Problem statement
Among the lines of the data, copy those that hold "background".

(Rendered images with source text)
--

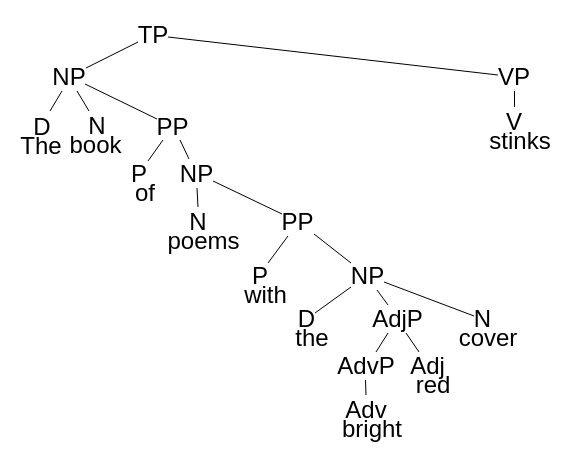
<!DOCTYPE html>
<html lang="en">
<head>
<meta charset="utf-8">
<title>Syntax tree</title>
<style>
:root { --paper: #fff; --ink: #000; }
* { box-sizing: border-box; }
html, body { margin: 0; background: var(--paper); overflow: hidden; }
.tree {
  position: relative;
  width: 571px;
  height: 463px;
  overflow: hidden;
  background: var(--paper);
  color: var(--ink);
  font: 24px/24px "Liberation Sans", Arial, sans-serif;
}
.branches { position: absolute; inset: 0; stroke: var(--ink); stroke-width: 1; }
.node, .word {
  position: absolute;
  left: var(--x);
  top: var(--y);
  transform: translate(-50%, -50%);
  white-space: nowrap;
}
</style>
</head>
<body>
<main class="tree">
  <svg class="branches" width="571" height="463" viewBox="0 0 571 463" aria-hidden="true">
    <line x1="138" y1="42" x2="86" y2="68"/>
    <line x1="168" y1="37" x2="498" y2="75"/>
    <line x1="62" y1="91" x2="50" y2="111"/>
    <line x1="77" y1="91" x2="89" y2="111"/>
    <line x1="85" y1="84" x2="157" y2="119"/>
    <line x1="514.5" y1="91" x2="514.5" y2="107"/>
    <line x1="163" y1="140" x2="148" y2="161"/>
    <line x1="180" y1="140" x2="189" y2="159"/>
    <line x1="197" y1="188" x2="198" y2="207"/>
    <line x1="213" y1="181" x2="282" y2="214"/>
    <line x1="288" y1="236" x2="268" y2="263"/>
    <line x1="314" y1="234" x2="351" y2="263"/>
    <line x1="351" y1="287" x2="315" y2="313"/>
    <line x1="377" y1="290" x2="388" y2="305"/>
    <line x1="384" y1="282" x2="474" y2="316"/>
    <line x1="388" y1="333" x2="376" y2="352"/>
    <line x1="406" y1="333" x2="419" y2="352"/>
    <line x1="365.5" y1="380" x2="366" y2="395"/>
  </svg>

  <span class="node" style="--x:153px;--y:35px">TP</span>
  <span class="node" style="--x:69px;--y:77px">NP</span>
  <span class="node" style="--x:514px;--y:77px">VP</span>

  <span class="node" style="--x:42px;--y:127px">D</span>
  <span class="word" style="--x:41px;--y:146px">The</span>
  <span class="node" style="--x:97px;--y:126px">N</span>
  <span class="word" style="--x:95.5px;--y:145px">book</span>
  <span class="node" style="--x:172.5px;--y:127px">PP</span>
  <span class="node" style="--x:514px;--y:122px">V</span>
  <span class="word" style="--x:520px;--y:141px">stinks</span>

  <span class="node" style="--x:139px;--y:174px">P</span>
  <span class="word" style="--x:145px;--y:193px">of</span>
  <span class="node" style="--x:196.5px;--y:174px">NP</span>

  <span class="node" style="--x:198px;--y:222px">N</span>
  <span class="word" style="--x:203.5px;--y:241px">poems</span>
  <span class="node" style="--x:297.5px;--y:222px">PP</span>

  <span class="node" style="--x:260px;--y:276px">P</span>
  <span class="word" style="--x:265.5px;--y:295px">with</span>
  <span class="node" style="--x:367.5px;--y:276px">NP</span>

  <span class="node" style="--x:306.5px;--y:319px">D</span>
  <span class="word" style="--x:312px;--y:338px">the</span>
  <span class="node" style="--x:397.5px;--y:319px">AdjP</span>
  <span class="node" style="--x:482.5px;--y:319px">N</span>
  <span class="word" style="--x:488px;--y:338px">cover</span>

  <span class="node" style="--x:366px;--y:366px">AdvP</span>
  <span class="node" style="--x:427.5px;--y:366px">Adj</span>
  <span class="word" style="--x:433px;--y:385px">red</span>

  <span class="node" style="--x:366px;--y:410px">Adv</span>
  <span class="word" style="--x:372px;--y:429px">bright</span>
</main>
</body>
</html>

--

Reply to the exercise
html, body { margin: 0; background: var(--paper); overflow: hidden; }
  background: var(--paper);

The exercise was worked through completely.